(Stored data entries)
-------------------------

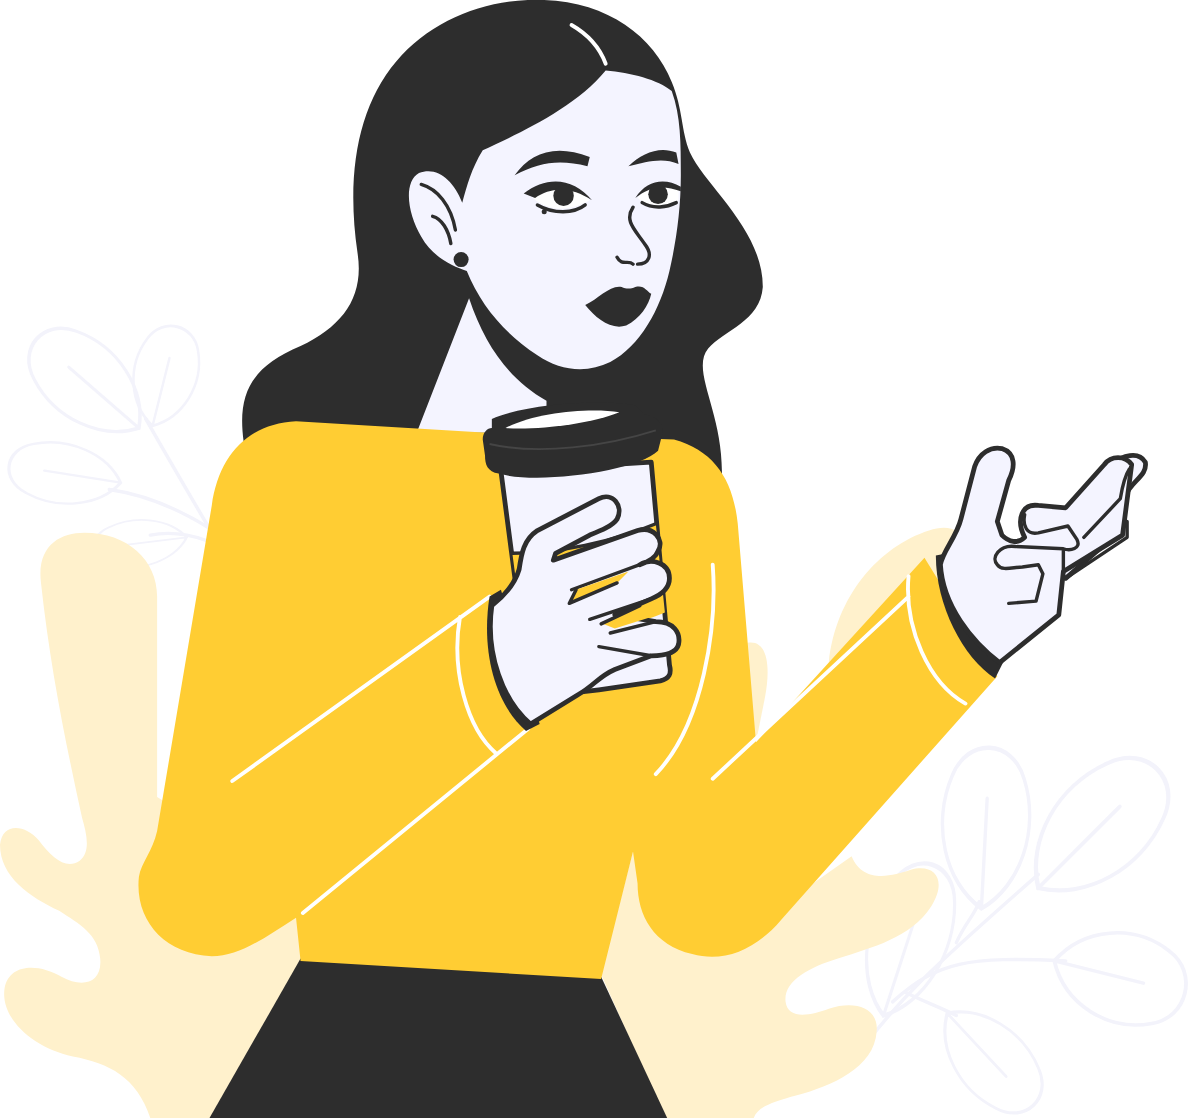
<!DOCTYPE html>
<html lang="en">
<head>
<meta charset="utf-8">
<title>Woman with a coffee cup</title>
<style>
:root{--paper:#fff;--ink:#2d2d2d;--skin:#f4f4ff;--sun:#ffcd33;--cream:#fff1cc;--mist:#f3f3fb}
*{margin:0;padding:0}
html,body{width:1200px;height:1118px;overflow:hidden;background:var(--paper)}
svg{display:block;width:1200px;height:1118px}
.sprig{fill:none;stroke:var(--mist);stroke-width:1.5;stroke-linecap:round}
.foliage{fill:var(--cream)}
.ink{fill:var(--ink)}
.skin{fill:var(--skin)}
.sweater{fill:var(--sun)}
.seam{fill:none;stroke:var(--paper);stroke-width:1.7;stroke-linecap:round}
.line{fill:none;stroke:var(--ink);stroke-width:1.5;stroke-linecap:round;stroke-linejoin:round}
.outlined{fill:var(--skin);stroke:var(--ink);stroke-width:2.1;stroke-linejoin:round;stroke-linecap:round}
</style>
</head>
<body>
<svg viewBox="0 0 527 491" role="img" aria-label="Woman in a yellow sweater talking and holding a paper coffee cup">
  <defs>
    <path id="leaf" d="M0 0C-17-8-24-27-16-43C-10-56 10-56 16-43C24-27 17-8 0 0ZM0 0V-36"/>
  </defs>

  <g class="sprig">
    <path d="M104 252C88 226 76 205 64 184M92 232C76 222 62 217 48 215M98 241C88 235 76 233 66 235"/>
    <use href="#leaf" transform="translate(61 188) rotate(-49) scale(.88 1.13)"/>
    <use href="#leaf" transform="translate(67 187) rotate(14) scale(.72 .85)"/>
    <use href="#leaf" transform="translate(53 212) rotate(-81) scale(.68 .94)"/>
    <use href="#leaf" transform="translate(82 236) rotate(-97) scale(.53 .78)"/>
    <path d="M372 470C392 440 415 420 456 384M392 440C412 422 425 420 468 422M420 414C424 405 428 402 430 396M398 436C406 440 412 442 420 446"/>
    <use href="#leaf" transform="translate(431 399) rotate(3) scale(.99 1.34)"/>
    <use href="#leaf" transform="translate(456 390) rotate(45) scale(1.08 1.4)"/>
    <use href="#leaf" transform="translate(463 422) rotate(104) scale(1.02 1.12)"/>
    <use href="#leaf" transform="translate(416 445) rotate(137) scale(.8 1.05)"/>
    <use href="#leaf" transform="translate(388 446) rotate(18) scale(.9 1.32)"/>
  </g>

  <g class="foliage">
    <path d="M18 256C16 240 26 234 37 234C56 234 69 246 69 262V350L150 400L134 491H66C60 473 48 467 32 464C14 460 0 447 2 434C4 423 17 423 27 429C36 434 45 432 44 421C43 410 35 406 26 400C13 394 0 385 0 371C1 361 11 362 17 369C23 377 29 382 35 378C40 374 38 366 36 359C29 327 22 293 18 256Z"/>
    <path d="M364 291C367 262 386 240 408 233C422 228 429 239 424 253L388 306L350 330Z"/>
    <path d="M326 283C336 279 339 290 336 306L332 326L318 310Z"/>
    <path d="M264 428L279 370L340 400L374 376C379 388 391 385 400 382C411 379 416 387 409 398C400 412 383 416 368 421C355 425 344 431 345 440C346 448 356 446 364 443C376 439 386 443 385 453C384 469 365 477 350 481C339 484 333 486 331 491H292Z"/>
  </g>

  <g id="head">
    <path class="ink" d="M107 194C104 172 111 161 132 152C151 143 160 130 157 111C152 77 157 47 174 27C190 8 215-1 239 0C267 1 287 16 295 36C300 48 299 57 303 67C310 82 335 101 335 126C334 141 318 145 311 153C303 163 318 181 317 210L280 216L107 196Z"/>
    <path class="skin" d="M206 131L183 190H240V176C224 167 213 152 206 131Z"/>
    <path class="skin" d="M266 31C277 32 289 35 295 40C299 51 299 63 299 77C299 92 297 106 294 119C290 136 281 152 268 159C258 164 246 163 236 156C222 147 211 134 205 119C199 117 190 113 185 104C179 94 177 80 184 76C192 73 199 79 203 89C205 82 207 74 212 66C227 59 252 48 266 31Z"/>
    <path class="seam" d="M251 11C258 15 263 20 266 28"/>
    <path class="line" d="M185 81C192 83 198 90 200 101M190 95C194 96 197 101 198 107"/>
    <circle class="ink" cx="202.500" cy="114" r="3.300"/>
    <path class="ink" d="M226 77C233 67 244 63 259 69L258 73C246 70 237 71 226 77Z"/>
    <path class="ink" d="M276 73C282 67 290 64 297 67L298 72C291 69 284 71 276 73Z"/>
    <path fill="#fff" d="M234 87C242 79 252 79 259 88C250 93 241 93 234 87Z"/>
    <path fill="#fff" d="M280 87C285 79 293 79 298 83V88C291 91 285 91 280 87Z"/>
    <path class="ink" d="M230 85C240 77 252 78 260 88C251 82 242 82 235 87Z"/>
    <path class="ink" d="M279 87C284 79 292 78 299 82V84C291 81 285 82 279 87Z"/>
    <circle class="ink" cx="247.500" cy="86" r="4.500"/>
    <circle class="ink" cx="289" cy="85.300" r="4.300"/>
    <path class="line" stroke-width="1" d="M236 90C243 94 252 94 257 90M282 89C287 92 293 91 297 89"/>
    <circle class="ink" cx="239" cy="93" r="1.100"/>
    <path class="line" d="M278 91C274 97 279 101 283 107C287 112 285 116 280 116M271 113C273 117 276 114 278 116"/>
    <path class="ink" d="M257 134C263 131 268 125 273 126C275 127 277 127 279 126C283 125 284 128 286 129C285 134 281 140 275 143C268 145 262 140 257 134Z"/>
  </g>

  <path class="ink" d="M132 421L264 429L293 491H92Z"/>

  <g id="sweater">
    <path class="sweater" d="M130 185L214 190L296 193C314 198 322 211 324 230L332 326L406 245L438 297L343 404C332 417 318 423 304 419C287 415 280 402 280 388L278 374L264 430L132 422L130 403C116 412 105 420 93 420C72 419 59 404 61 385C62 379 67 374 69 365L93 222C96 200 109 186 130 185Z"/>
    <path class="seam" d="M102 343L215 262M133 401L232 320M202 271C198 294 205 320 218 331M313 342L399 262M399 253C397 276 408 300 424 309M313 248C315 275 309 318 288 340"/>
    <path class="ink" d="M215 262L220 259L237 318L231 321C218 310 211 287 215 262Z"/>
    <path class="ink" d="M411 244L416 243L441 290L437 298C423 289 411 266 411 244Z"/>
  </g>

  <g id="cup">
    <path class="outlined" d="M220 207L232 299C234 304 249 305 263 303L290 299C294 298 295 296 294 292L286 203Z"/>
    <path class="sweater" d="M225 243C245 243 269 238 288 230L292 269C270 278 249 281 230 281Z"/>
    <path class="line" d="M225 243C245 243 269 238 288 230"/>
    <path class="ink" d="M216 184C229 178 262 175 279 178L283 182C289 183 291 186 291 190L289 198C280 207 236 213 219 208C214 207 213 204 213 200L212 193C212 190 214 188 216 188Z"/>
    <path fill="#fff" d="M222 188C235 181 259 179 272 181C260 186 236 189 222 188Z"/>
    <path d="M215 195C237 200 266 196 288 189" fill="none" stroke="#454545" stroke-width=".8"/>
  </g>

  <g id="holding-hand">
    <path class="outlined" d="M216 266C221 262 226 257 228 250C229 243 230 237 236 233L263 219C269 216 274 222 271 228C269 231 264 233 259 235L244 243L243 246L280 233C287 231 292 237 289 242C288 245 284 247 281 248C286 245 294 247 294 254C294 258 291 261 286 263L270 270L288 273C296 273 299 278 298 283C297 287 292 288 286 288L270 294C263 297 261 301 254 305L233 318C221 308 213 287 216 266Z"/>
    <path class="line" stroke-width="2.100" d="M281 248L251 259M286 263L259 272M286 288L263 284M288 273L268 278"/>
    <path class="sweater" d="M253 259L276 251L271 256L250 265ZM265 274L281 266L286 271L270 276Z"/>
    <path class="line" d="M253 259L250 265L271 256M281 266L264 274"/>
  </g>

  <g id="gesturing-hand">
    <path class="outlined" d="M467 229L488 204C493 200 500 198 503 203C504 209 497 211 494 218L491 234L468 254L452 244Z"/>
    <path class="outlined" d="M413 248C414 242 420 236 422 228L428 205C430 199 435 196 440 197C446 199 446 205 443 211L438 229L440 235C443 238 447 239 450 236C446 228 449 221 456 222L468 223L485 204C488 200 494 200 497 204L493 235L467 251L465 270L439 291C427 282 414 266 413 248Z"/>
    <path class="line" stroke-width="2.100" d="M496 206C494 209 493 213 492 219L476 236M450 226C449 231 451 235 456 234L469 231L473 237C475 241 470 242 467 241L446 240C439 239 435 245 438 248C440 251 445 249 449 249L456 248L458 252L455 264L443 265M467 241L467 252M495 229V236L468 254"/>
  </g>
</svg>
</body>
</html>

-------------------------

What is expected:
Your answer should consist of each line of the data above in which the word "stroke" occurs.

Output of the task:
.sprig{fill:none;stroke:var(--mist);stroke-width:1.5;stroke-linecap:round}
.seam{fill:none;stroke:var(--paper);stroke-width:1.7;stroke-linecap:round}
.line{fill:none;stroke:var(--ink);stroke-width:1.5;stroke-linecap:round;stroke-linejoin:round}
.outlined{fill:var(--skin);stroke:var(--ink);stroke-width:2.1;stroke-linejoin:round;stroke-linecap:round}
    <path class="line" stroke-width="1" d="M236 90C243 94 252 94 257 90M282 89C287 92 293 91 297 89"/>
    <path d="M215 195C237 200 266 196 288 189" fill="none" stroke="#454545" stroke-width=".8"/>
    <path class="line" stroke-width="2.100" d="M281 248L251 259M286 263L259 272M286 288L263 284M288 273L268 278"/>
    <path class="line" stroke-width="2.100" d="M496 206C494 209 493 213 492 219L476 236M450 226C449 231 451 235 456 234L469 231L473 237C475 241 470 242 467 241L446 240C439 239 435 245 438 248C440 251 445 249 449 249L456 248L458 252L455 264L443 265M467 241L467 252M495 229V236L468 254"/>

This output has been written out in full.